▶ [What you have to do] Check each line of the data below for the string "stroke", then state how many have it and nothing else.

BEGIN Dataset records

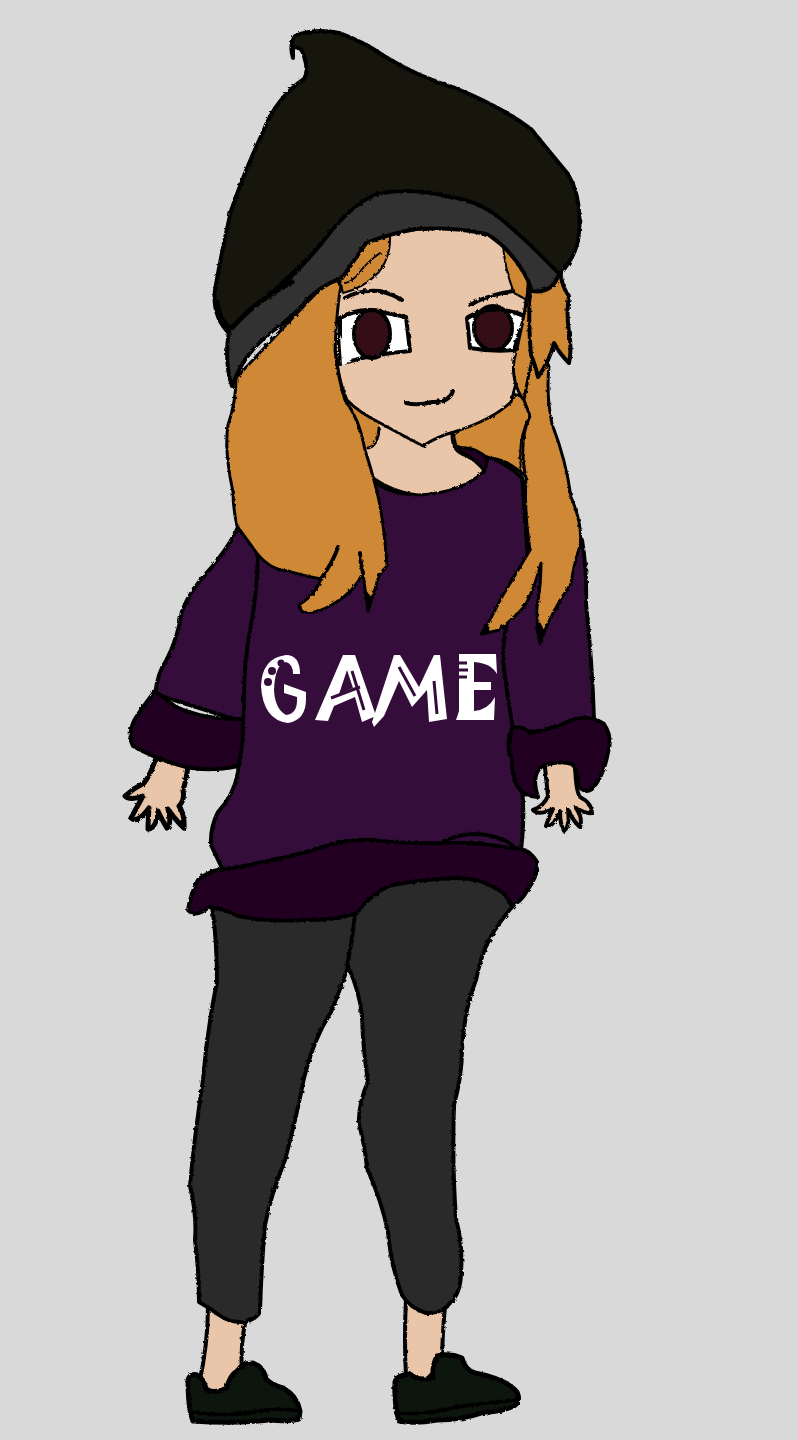
<!DOCTYPE html>
<html lang="en">
<head>
<meta charset="utf-8">
<title>Girl in a beanie and purple sweater</title>
<style>
:root {
  --backdrop: #d9d9d9;
  --ink: #050505;
  --skin: #e9c5a9;
  --hair: #cf8834;
  --hat: #131411;
  --hat-band: #323331;
  --sweater: #340d3b;
  --cuff: #200421;
  --trousers: #2c2a2c;
  --shoe: #111211;
  --iris: #351019;
  --white: #fff;
}
html, body { margin: 0; height: 100%; overflow: hidden; background: var(--backdrop); }
svg { display: block; width: 798px; height: 1440px; }
.line { stroke: var(--ink); stroke-width: 4; stroke-linecap: round; stroke-linejoin: round; fill: none; }
.thin { stroke-width: 3; }
.fine { stroke-width: 2; }
.bold { stroke-width: 5; }
.skin { fill: var(--skin); }
.hair { fill: var(--hair); }
.hat { fill: var(--hat); }
.hat-band { fill: var(--hat-band); }
.sweater { fill: var(--sweater); }
.cuff { fill: var(--cuff); }
.trousers { fill: var(--trousers); }
.shoe { fill: var(--shoe); }
.iris { fill: var(--iris); }
.white { fill: var(--white); }
.cut { fill: var(--sweater); }
.cut-line { stroke: var(--sweater); stroke-width: 3; fill: none; }
</style>
</head>
<body>
<svg viewBox="0 0 798 1440" role="img" aria-label="Drawn girl with orange hair, black beanie and a purple sweater that reads GAME">
  <defs>
    <filter id="pencil-edge" x="0" y="0" width="798" height="1440" filterUnits="userSpaceOnUse">
      <feTurbulence type="fractalNoise" baseFrequency="0.3" numOctaves="2" seed="4" result="grain"/>
      <feDisplacementMap in="SourceGraphic" in2="grain" scale="3"/>
    </filter>
  </defs>

  <rect width="798" height="1440" fill="var(--backdrop)"/>

  <g id="figure" filter="url(#pencil-edge)">

    <g id="ankles">
      <path class="line skin" d="M208 1306 Q208 1345 199 1384 L219 1396 L242 1372 Q240 1346 246 1318 Z"/>
      <path class="line skin" d="M406 1298 Q404 1340 406 1376 L420 1386 L442 1364 Q442 1340 445 1306 Z"/>
    </g>

    <g id="shoes">
      <path class="line bold shoe" d="M188 1380 Q190 1373 198 1375 Q205 1381 206 1390 Q217 1394 227 1388 Q229 1376 238 1370 Q242 1363 253 1363 Q264 1367 266 1379 Q272 1385 283 1388 Q297 1396 300 1411 L299 1419 Q288 1422 270 1420 Q232 1424 193 1421 Q188 1408 188 1380 Z"/>
      <path class="line" d="M190 1412 Q225 1417 255 1412 Q280 1407 299 1411"/>
      <path class="line bold shoe" d="M395 1382 Q397 1375 410 1374 Q417 1381 433 1378 Q432 1366 437 1356 Q450 1353 462 1358 Q465 1370 475 1373 Q506 1379 517 1392 Q521 1401 514 1406 Q500 1412 485 1412 Q462 1420 437 1420 Q415 1424 399 1421 Q394 1405 395 1382 Z"/>
      <path class="line" d="M396 1413 Q430 1415 456 1407 Q485 1403 517 1400"/>
    </g>

    <g id="trousers">
      <path class="line trousers" d="M212 906 Q217 940 217 982 Q207 1030 203 1080 Q194 1140 190 1186 Q197 1215 195 1240 Q199 1270 199 1302 Q210 1308 219 1315 Q230 1323 244 1322 Q255 1320 260 1312 Q261 1272 265 1225 Q271 1194 285 1160 Q297 1115 304 1078 Q313 1040 331 1012 Q342 985 348 966 Q360 993 362 1016 Q363 1050 368 1081 Q358 1105 359 1124 Q365 1146 367 1168 Q382 1202 388 1232 Q391 1266 402 1295 Q410 1308 426 1313 Q442 1314 450 1303 Q461 1293 461 1272 Q463 1245 456 1219 Q452 1165 454 1105 Q462 1075 462 1050 Q464 1010 476 980 Q481 955 489 940 Q500 920 514 905 L490 870 L230 880 Z"/>
      <path class="line" d="M355 914 Q352 942 347 966"/>
    </g>

    <g id="hands">
      <path class="line bold skin" d="M156 758 Q150 776 144 783 Q134 788 125 796 Q130 801 143 796 Q137 807 131 818 Q137 824 149 808 Q148 822 148 829 Q156 829 158 811 Q163 822 167 828 Q172 824 168 809 Q177 822 184 828 Q185 815 179 806 Q185 800 183 790 Q187 778 188 764 Z"/>
      <path class="line skin" d="M544 758 L548 796 Q544 806 533 810 Q538 816 553 809 Q548 819 546 826 Q553 828 560 811 Q560 825 564 831 Q570 826 568 810 Q574 822 580 827 Q583 818 576 808 Q586 814 592 813 Q592 803 580 797 Q575 790 575 756 Z"/>
    </g>

    <g id="sweater">
      <path class="line sweater" d="M240 522 Q234 540 212 567 Q190 590 182 611 Q178 638 166 661 Q158 672 155 694 L244 722 L262 552 Z"/>
      <path class="line sweater" d="M520 478 L582 540 Q587 570 586 604 Q592 660 594 720 L512 736 Q498 680 502 600 Z"/>
      <path class="line sweater" d="M365 474 Q385 494 414 494 Q450 494 474 478 Q486 471 484 462 L456 449 Q475 446 490 457 Q510 466 522 478 L528 560 Q502 620 503 660 Q507 695 512 722 Q517 765 522 790 Q525 815 521 850 L225 874 Q218 860 211 845 Q210 828 218 812 Q234 795 238 772 Q241 740 244 710 Q243 668 250 630 Q258 590 258 548 L300 480 Z"/>
      <path class="line cuff" d="M155 691 Q165 699 176 707 Q205 720 243 719 Q244 745 238 766 Q210 772 186 767 Q158 760 133 746 Q127 735 135 719 Q142 708 155 691 Z"/>
      <path class="line cuff" d="M512 728 Q524 725 530 733 Q552 729 572 720 Q590 714 604 724 Q613 738 608 752 Q604 776 592 789 Q584 794 578 785 Q579 772 572 764 Q556 760 541 767 Q531 776 538 797 Q524 797 517 786 Q511 772 512 758 Q505 748 512 728 Z"/>
      <path class="line cuff" d="M198 880 Q212 868 234 868 Q275 860 314 850 Q345 838 372 840 Q410 844 442 843 Q476 842 512 848 Q529 848 537 862 Q538 876 528 889 Q520 904 511 905 Q506 893 497 889 Q480 878 455 878 Q415 880 389 886 Q370 895 357 913 Q335 921 304 920 Q265 922 238 916 Q222 908 209 907 Q196 918 188 910 Q190 896 198 880 Z"/>
      <path class="line" d="M444 841 Q468 830 492 836 Q508 840 514 847"/>
    </g>

    <g id="neck">
      <path class="hair" d="M345 400 L382 424 L378 450 L362 448 Z"/>
      <path class="line thin hair" d="M452 430 Q490 420 512 394 L540 400 L524 475 Q506 459 490 458 L456 446 Z"/>
      <path class="line thin cuff" d="M455 449 Q473 444 488 459 L484 473 Q474 456 455 449 Z"/>
      <path class="skin" d="M380 410 L453 420 Q451 445 460 452 Q476 460 484 472 Q462 493 418 495 Q390 492 366 474 L364 450 Q380 446 380 410 Z"/>
      <path class="line thin" d="M379 428 Q378 446 368 448 M452 434 Q452 450 462 454 Q476 459 484 471 Q462 493 418 495 Q390 492 368 474"/>
    </g>

    <g id="face">
      <path class="line thin skin" d="M342 270 L382 225 L490 220 L526 280 L526 345 Q518 376 511 402 Q492 420 454 432 Q438 436 423 446 Q400 434 382 424 Q358 412 347 400 Q336 376 334 330 Z"/>
      <path class="line white" d="M340 318 Q358 308 381 312 L406 317 L410 351 Q372 354 340 364 Z"/>
      <path class="line white" d="M467 318 Q495 303 525 316 L514 350 Q492 352 470 348 Z"/>
      <path d="M340 335 L342 366 L352 361 Z" class="white"/>
      <ellipse class="line iris" cx="372" cy="334" rx="18" ry="24"/>
      <ellipse class="line iris" cx="493" cy="328" rx="19" ry="22"/>
      <path class="line" d="M340 318 Q358 307 380 311 M468 317 Q494 302 526 317"/>
      <path class="line" d="M345 298 Q360 289 380 291 Q392 294 402 300 M470 305 Q492 292 524 290"/>
      <path class="line" d="M406 403 Q418 406 432 402 Q449 403 453 391"/>
    </g>

    <g id="hair">
      <path class="line fine hair" d="M340 280 Q356 256 368 240 L390 236 Q391 256 379 272 Q364 288 343 293 Z"/>
      <path class="line fine" d="M380 253 Q366 263 359 273 Q352 282 345 283"/>
      <path class="line fine hair" d="M503 245 L528 270 L527 300 L514 293 Q505 270 503 245 Z"/>
      <path class="line thin hair" d="M528 290 Q522 330 514 360 Q511 382 524 401 Q531 376 538 350 L540 300 Z"/>
      <path class="line thin hair" d="M536 345 L549 366 Q546 395 552 424 Q566 460 571 497 Q583 525 580 546 Q574 563 571 584 Q552 610 540 643 Q536 620 537 607 Q541 585 541 563 Q535 587 525 606 Q512 620 499 630 Q489 633 481 634 Q494 614 500 600 Q515 575 530 550 Q524 510 526 478 Q518 440 530 416 L524 400 Q529 370 536 345 Z"/>
      <path class="line fine" d="M530 416 Q520 432 520 457 Q522 485 524 505"/>
      <path class="line hair" d="M530 282 L560 270 Q562 288 569 296 Q566 312 569 332 Q572 350 569 363 Q559 353 554 343 Q550 360 538 377 Q535 364 531 355 Q528 322 530 282 Z"/>
      <path d="M540 622 L544 630 L540 646 L535 628 Z M480 634 L488 624 L490 633 Z"/>
      <path class="line thin hair" d="M236 378 L334 274 L341 286 Q337 305 335 350 Q338 378 345 400 Q360 420 365 450 Q371 468 377 492 Q384 520 387 566 Q378 574 376 586 L368 611 Q365 590 363 573 Q354 592 335 603 Q316 615 303 612 Q299 609 299 605 Q316 594 321 579 Q300 575 288 571 Q268 570 253 548 L237 526 Q233 508 233 492 Q224 450 228 425 Q236 402 236 378 Z"/>
      <path class="line" d="M338 547 Q334 560 321 579 M363 573 Q360 560 360 553"/>
      <path d="M364 588 L372 598 L368 613 Z"/>
    </g>

    <g id="beanie">
      <path class="line hat" d="M293 58 Q289 45 295 36 Q315 28 339 33 Q364 42 384 56 Q418 77 455 88 Q500 106 531 129 Q548 150 568 174 Q582 198 579 232 Q578 254 560 274 L520 245 Q390 160 336 232 L229 333 Q212 316 215 290 Q222 250 231 211 Q245 170 263 132 Q276 98 304 79 Q309 72 304 56 Q302 46 293 47 Z"/>
      <path class="line hat-band" d="M229 331 Q248 308 270 295 Q302 270 332 230 Q356 202 377 194 Q410 187 450 197 Q482 201 507 224 Q535 248 559 274 Q552 294 532 291 Q526 270 504 247 Q489 234 486 234 Q455 227 416 229 Q388 234 366 243 Q353 262 342 278 Q318 286 302 306 Q286 322 274 330 Q248 350 237 374 L232 386 Q224 362 229 331 Z"/>
      <path class="line bold" d="M217 302 Q219 320 231 329 Q254 302 292 282"/>
    </g>
  </g>

  <g id="sweater-lettering" role="img" aria-label="GAME">
    <g id="letter-g">
      <path class="white" d="M300 674 Q300 655 286 655 Q262 658 261 686 Q263 720 288 723 Q306 720 306 699 L306 692 L284 684 L284 693 L297 697 Q298 714 286 715 Q275 709 274 690 Q275 664 286 662 Q293 664 293 674 Z"/>
      <circle class="cut" cx="281" cy="663" r="3.5"/>
      <circle class="cut" cx="272" cy="671" r="4"/>
      <circle class="cut" cx="268" cy="682" r="4"/>
    </g>
    <g id="letter-a">
      <path class="white" fill-rule="evenodd" d="M315 720 L343 655 L355 655 L376 716 L362 722 L355 697 L334 706 L328 721 Z M339 694 L353 688 L347 670 Z"/>
      <path class="cut-line" d="M331 698 L360 687 M352 671 L364 710"/>
    </g>
    <g id="letter-m">
      <path class="white" d="M372 722 L394 655 L400 655 L419 687 L434 655 L440 655 L447 719 L429 722 L427 690 L412 707 L399 681 L384 716 L374 727 Z"/>
      <path class="cut-line" d="M399 667 L415 696 M434 681 L437 714"/>
    </g>
    <g id="letter-e">
      <path class="white" d="M459 654 L496 654 L497 674 Q491 663 474 662 L474 682 L491 682 L491 690 L474 690 L474 711 Q488 710 495 697 L494 720 L456 720 L459 711 Z"/>
      <path class="cut-line" d="M457 663 L467 663 M457 670 L468 670 M457 677 L467 677"/>
    </g>
  </g>
</svg>
</body>
</html>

END Dataset records

▶ [Written answer] 5